PROBLEM STATEMENT: Make an exact copy of the entries below.

[Stored data]
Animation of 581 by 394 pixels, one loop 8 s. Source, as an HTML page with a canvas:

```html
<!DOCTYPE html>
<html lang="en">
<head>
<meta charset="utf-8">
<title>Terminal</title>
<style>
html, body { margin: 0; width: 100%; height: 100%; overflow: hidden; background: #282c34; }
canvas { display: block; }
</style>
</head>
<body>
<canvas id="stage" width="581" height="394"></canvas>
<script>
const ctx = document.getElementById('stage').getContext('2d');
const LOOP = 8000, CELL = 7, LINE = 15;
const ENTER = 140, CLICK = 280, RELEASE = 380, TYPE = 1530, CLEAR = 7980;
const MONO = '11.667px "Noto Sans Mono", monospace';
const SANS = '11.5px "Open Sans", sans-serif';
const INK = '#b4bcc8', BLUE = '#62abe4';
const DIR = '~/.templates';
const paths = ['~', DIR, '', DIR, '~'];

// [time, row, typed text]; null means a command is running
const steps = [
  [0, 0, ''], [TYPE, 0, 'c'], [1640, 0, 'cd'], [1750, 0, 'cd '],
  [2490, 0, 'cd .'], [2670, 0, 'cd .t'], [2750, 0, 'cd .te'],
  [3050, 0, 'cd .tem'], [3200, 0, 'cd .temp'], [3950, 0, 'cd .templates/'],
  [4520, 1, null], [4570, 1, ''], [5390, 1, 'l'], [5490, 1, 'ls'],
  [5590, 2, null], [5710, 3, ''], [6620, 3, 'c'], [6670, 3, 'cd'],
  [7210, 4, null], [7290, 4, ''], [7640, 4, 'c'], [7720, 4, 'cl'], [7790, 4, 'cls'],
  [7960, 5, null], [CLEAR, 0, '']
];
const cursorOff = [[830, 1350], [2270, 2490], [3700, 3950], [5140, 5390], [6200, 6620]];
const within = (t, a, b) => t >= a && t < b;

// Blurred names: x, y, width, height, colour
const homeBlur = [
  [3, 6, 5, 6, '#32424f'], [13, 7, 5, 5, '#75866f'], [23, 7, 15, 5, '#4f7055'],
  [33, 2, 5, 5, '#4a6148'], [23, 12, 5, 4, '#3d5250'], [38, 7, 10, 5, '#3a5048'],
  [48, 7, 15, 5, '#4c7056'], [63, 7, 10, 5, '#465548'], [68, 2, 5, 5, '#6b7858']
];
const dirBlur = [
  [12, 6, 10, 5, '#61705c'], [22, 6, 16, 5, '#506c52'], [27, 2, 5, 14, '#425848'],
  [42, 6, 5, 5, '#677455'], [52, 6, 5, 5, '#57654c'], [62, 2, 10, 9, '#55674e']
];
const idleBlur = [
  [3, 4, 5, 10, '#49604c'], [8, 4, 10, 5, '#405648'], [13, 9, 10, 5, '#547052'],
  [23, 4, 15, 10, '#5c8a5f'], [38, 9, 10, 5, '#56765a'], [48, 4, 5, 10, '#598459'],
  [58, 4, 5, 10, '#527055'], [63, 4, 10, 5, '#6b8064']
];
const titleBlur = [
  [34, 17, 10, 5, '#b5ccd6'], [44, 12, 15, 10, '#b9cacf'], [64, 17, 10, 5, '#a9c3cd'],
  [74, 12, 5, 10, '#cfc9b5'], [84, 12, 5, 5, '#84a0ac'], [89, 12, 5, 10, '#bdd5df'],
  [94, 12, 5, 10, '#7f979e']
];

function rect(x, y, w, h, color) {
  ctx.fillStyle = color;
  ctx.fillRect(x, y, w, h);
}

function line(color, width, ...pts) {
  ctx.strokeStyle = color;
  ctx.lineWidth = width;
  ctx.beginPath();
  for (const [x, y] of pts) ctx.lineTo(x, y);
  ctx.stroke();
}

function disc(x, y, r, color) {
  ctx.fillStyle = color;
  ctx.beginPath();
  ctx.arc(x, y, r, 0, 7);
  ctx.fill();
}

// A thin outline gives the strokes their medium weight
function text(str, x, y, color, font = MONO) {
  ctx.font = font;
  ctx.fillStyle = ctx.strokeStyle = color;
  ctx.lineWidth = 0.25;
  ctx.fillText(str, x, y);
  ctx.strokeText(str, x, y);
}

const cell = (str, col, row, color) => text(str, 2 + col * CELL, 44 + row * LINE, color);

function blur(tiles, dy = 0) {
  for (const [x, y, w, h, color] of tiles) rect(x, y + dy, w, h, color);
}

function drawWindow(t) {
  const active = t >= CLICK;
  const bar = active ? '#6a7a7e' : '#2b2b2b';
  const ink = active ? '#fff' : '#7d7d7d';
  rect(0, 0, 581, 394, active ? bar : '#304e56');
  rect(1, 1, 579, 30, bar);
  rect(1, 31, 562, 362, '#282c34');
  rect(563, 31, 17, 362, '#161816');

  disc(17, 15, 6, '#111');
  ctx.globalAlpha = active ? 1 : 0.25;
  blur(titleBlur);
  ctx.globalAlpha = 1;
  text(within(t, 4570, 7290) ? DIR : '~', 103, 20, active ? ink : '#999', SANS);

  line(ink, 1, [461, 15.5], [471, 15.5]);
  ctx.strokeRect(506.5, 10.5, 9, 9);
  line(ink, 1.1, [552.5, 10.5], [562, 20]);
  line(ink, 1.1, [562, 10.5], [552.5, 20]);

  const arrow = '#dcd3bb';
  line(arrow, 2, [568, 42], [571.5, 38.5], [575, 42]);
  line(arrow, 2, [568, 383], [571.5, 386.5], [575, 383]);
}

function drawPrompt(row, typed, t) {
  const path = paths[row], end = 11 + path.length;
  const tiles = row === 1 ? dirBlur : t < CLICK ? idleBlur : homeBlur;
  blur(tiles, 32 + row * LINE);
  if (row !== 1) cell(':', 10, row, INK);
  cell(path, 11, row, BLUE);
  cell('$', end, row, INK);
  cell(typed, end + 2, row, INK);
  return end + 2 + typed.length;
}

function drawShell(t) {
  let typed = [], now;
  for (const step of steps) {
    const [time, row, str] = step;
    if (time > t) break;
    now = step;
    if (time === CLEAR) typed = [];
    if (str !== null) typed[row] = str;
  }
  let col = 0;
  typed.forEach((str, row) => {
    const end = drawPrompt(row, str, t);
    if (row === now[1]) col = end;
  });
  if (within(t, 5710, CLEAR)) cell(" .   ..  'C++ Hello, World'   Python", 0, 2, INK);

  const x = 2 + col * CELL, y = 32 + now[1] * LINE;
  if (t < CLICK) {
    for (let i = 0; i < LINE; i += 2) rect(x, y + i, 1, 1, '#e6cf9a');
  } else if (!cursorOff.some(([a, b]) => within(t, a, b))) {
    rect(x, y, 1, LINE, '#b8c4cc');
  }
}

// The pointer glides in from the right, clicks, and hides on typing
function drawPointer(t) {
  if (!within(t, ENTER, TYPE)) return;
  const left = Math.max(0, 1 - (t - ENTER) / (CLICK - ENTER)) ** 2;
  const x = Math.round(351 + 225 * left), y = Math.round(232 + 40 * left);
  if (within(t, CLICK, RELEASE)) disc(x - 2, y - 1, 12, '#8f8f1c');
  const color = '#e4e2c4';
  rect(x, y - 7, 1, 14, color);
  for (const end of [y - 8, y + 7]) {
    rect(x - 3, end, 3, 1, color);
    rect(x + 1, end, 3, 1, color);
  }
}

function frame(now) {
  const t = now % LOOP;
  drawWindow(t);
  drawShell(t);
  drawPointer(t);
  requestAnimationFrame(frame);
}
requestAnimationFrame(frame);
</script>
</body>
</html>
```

EXERCISE RESPONSE:
Animation of 581 by 394 pixels, one loop 8 s. Source, as an HTML page with a canvas:

```html
<!DOCTYPE html>
<html lang="en">
<head>
<meta charset="utf-8">
<title>Terminal</title>
<style>
html, body { margin: 0; width: 100%; height: 100%; overflow: hidden; background: #282c34; }
canvas { display: block; }
</style>
</head>
<body>
<canvas id="stage" width="581" height="394"></canvas>
<script>
const ctx = document.getElementById('stage').getContext('2d');
const LOOP = 8000, CELL = 7, LINE = 15;
const ENTER = 140, CLICK = 280, RELEASE = 380, TYPE = 1530, CLEAR = 7980;
const MONO = '11.667px "Noto Sans Mono", monospace';
const SANS = '11.5px "Open Sans", sans-serif';
const INK = '#b4bcc8', BLUE = '#62abe4';
const DIR = '~/.templates';
const paths = ['~', DIR, '', DIR, '~'];

// [time, row, typed text]; null means a command is running
const steps = [
  [0, 0, ''], [TYPE, 0, 'c'], [1640, 0, 'cd'], [1750, 0, 'cd '],
  [2490, 0, 'cd .'], [2670, 0, 'cd .t'], [2750, 0, 'cd .te'],
  [3050, 0, 'cd .tem'], [3200, 0, 'cd .temp'], [3950, 0, 'cd .templates/'],
  [4520, 1, null], [4570, 1, ''], [5390, 1, 'l'], [5490, 1, 'ls'],
  [5590, 2, null], [5710, 3, ''], [6620, 3, 'c'], [6670, 3, 'cd'],
  [7210, 4, null], [7290, 4, ''], [7640, 4, 'c'], [7720, 4, 'cl'], [7790, 4, 'cls'],
  [7960, 5, null], [CLEAR, 0, '']
];
const cursorOff = [[830, 1350], [2270, 2490], [3700, 3950], [5140, 5390], [6200, 6620]];
const within = (t, a, b) => t >= a && t < b;

// Blurred names: x, y, width, height, colour
const homeBlur = [
  [3, 6, 5, 6, '#32424f'], [13, 7, 5, 5, '#75866f'], [23, 7, 15, 5, '#4f7055'],
  [33, 2, 5, 5, '#4a6148'], [23, 12, 5, 4, '#3d5250'], [38, 7, 10, 5, '#3a5048'],
  [48, 7, 15, 5, '#4c7056'], [63, 7, 10, 5, '#465548'], [68, 2, 5, 5, '#6b7858']
];
const dirBlur = [
  [12, 6, 10, 5, '#61705c'], [22, 6, 16, 5, '#506c52'], [27, 2, 5, 14, '#425848'],
  [42, 6, 5, 5, '#677455'], [52, 6, 5, 5, '#57654c'], [62, 2, 10, 9, '#55674e']
];
const idleBlur = [
  [3, 4, 5, 10, '#49604c'], [8, 4, 10, 5, '#405648'], [13, 9, 10, 5, '#547052'],
  [23, 4, 15, 10, '#5c8a5f'], [38, 9, 10, 5, '#56765a'], [48, 4, 5, 10, '#598459'],
  [58, 4, 5, 10, '#527055'], [63, 4, 10, 5, '#6b8064']
];
const titleBlur = [
  [34, 17, 10, 5, '#b5ccd6'], [44, 12, 15, 10, '#b9cacf'], [64, 17, 10, 5, '#a9c3cd'],
  [74, 12, 5, 10, '#cfc9b5'], [84, 12, 5, 5, '#84a0ac'], [89, 12, 5, 10, '#bdd5df'],
  [94, 12, 5, 10, '#7f979e']
];

function rect(x, y, w, h, color) {
  ctx.fillStyle = color;
  ctx.fillRect(x, y, w, h);
}

function line(color, width, ...pts) {
  ctx.strokeStyle = color;
  ctx.lineWidth = width;
  ctx.beginPath();
  for (const [x, y] of pts) ctx.lineTo(x, y);
  ctx.stroke();
}

function disc(x, y, r, color) {
  ctx.fillStyle = color;
  ctx.beginPath();
  ctx.arc(x, y, r, 0, 7);
  ctx.fill();
}

// A thin outline gives the strokes their medium weight
function text(str, x, y, color, font = MONO) {
  ctx.font = font;
  ctx.fillStyle = ctx.strokeStyle = color;
  ctx.lineWidth = 0.25;
  ctx.fillText(str, x, y);
  ctx.strokeText(str, x, y);
}

const cell = (str, col, row, color) => text(str, 2 + col * CELL, 44 + row * LINE, color);

function blur(tiles, dy = 0) {
  for (const [x, y, w, h, color] of tiles) rect(x, y + dy, w, h, color);
}

function drawWindow(t) {
  const active = t >= CLICK;
  const bar = active ? '#6a7a7e' : '#2b2b2b';
  const ink = active ? '#fff' : '#7d7d7d';
  rect(0, 0, 581, 394, active ? bar : '#304e56');
  rect(1, 1, 579, 30, bar);
  rect(1, 31, 562, 362, '#282c34');
  rect(563, 31, 17, 362, '#161816');

  disc(17, 15, 6, '#111');
  ctx.globalAlpha = active ? 1 : 0.25;
  blur(titleBlur);
  ctx.globalAlpha = 1;
  text(within(t, 4570, 7290) ? DIR : '~', 103, 20, active ? ink : '#999', SANS);

  line(ink, 1, [461, 15.5], [471, 15.5]);
  ctx.strokeRect(506.5, 10.5, 9, 9);
  line(ink, 1.1, [552.5, 10.5], [562, 20]);
  line(ink, 1.1, [562, 10.5], [552.5, 20]);

  const arrow = '#dcd3bb';
  line(arrow, 2, [568, 42], [571.5, 38.5], [575, 42]);
  line(arrow, 2, [568, 383], [571.5, 386.5], [575, 383]);
}

function drawPrompt(row, typed, t) {
  const path = paths[row], end = 11 + path.length;
  const tiles = row === 1 ? dirBlur : t < CLICK ? idleBlur : homeBlur;
  blur(tiles, 32 + row * LINE);
  if (row !== 1) cell(':', 10, row, INK);
  cell(path, 11, row, BLUE);
  cell('$', end, row, INK);
  cell(typed, end + 2, row, INK);
  return end + 2 + typed.length;
}

function drawShell(t) {
  let typed = [], now;
  for (const step of steps) {
    const [time, row, str] = step;
    if (time > t) break;
    now = step;
    if (time === CLEAR) typed = [];
    if (str !== null) typed[row] = str;
  }
  let col = 0;
  typed.forEach((str, row) => {
    const end = drawPrompt(row, str, t);
    if (row === now[1]) col = end;
  });
  if (within(t, 5710, CLEAR)) cell(" .   ..  'C++ Hello, World'   Python", 0, 2, INK);

  const x = 2 + col * CELL, y = 32 + now[1] * LINE;
  if (t < CLICK) {
    for (let i = 0; i < LINE; i += 2) rect(x, y + i, 1, 1, '#e6cf9a');
  } else if (!cursorOff.some(([a, b]) => within(t, a, b))) {
    rect(x, y, 1, LINE, '#b8c4cc');
  }
}

// The pointer glides in from the right, clicks, and hides on typing
function drawPointer(t) {
  if (!within(t, ENTER, TYPE)) return;
  const left = Math.max(0, 1 - (t - ENTER) / (CLICK - ENTER)) ** 2;
  const x = Math.round(351 + 225 * left), y = Math.round(232 + 40 * left);
  if (within(t, CLICK, RELEASE)) disc(x - 2, y - 1, 12, '#8f8f1c');
  const color = '#e4e2c4';
  rect(x, y - 7, 1, 14, color);
  for (const end of [y - 8, y + 7]) {
    rect(x - 3, end, 3, 1, color);
    rect(x + 1, end, 3, 1, color);
  }
}

function frame(now) {
  const t = now % LOOP;
  drawWindow(t);
  drawShell(t);
  drawPointer(t);
  requestAnimationFrame(frame);
}
requestAnimationFrame(frame);
</script>
</body>
</html>
```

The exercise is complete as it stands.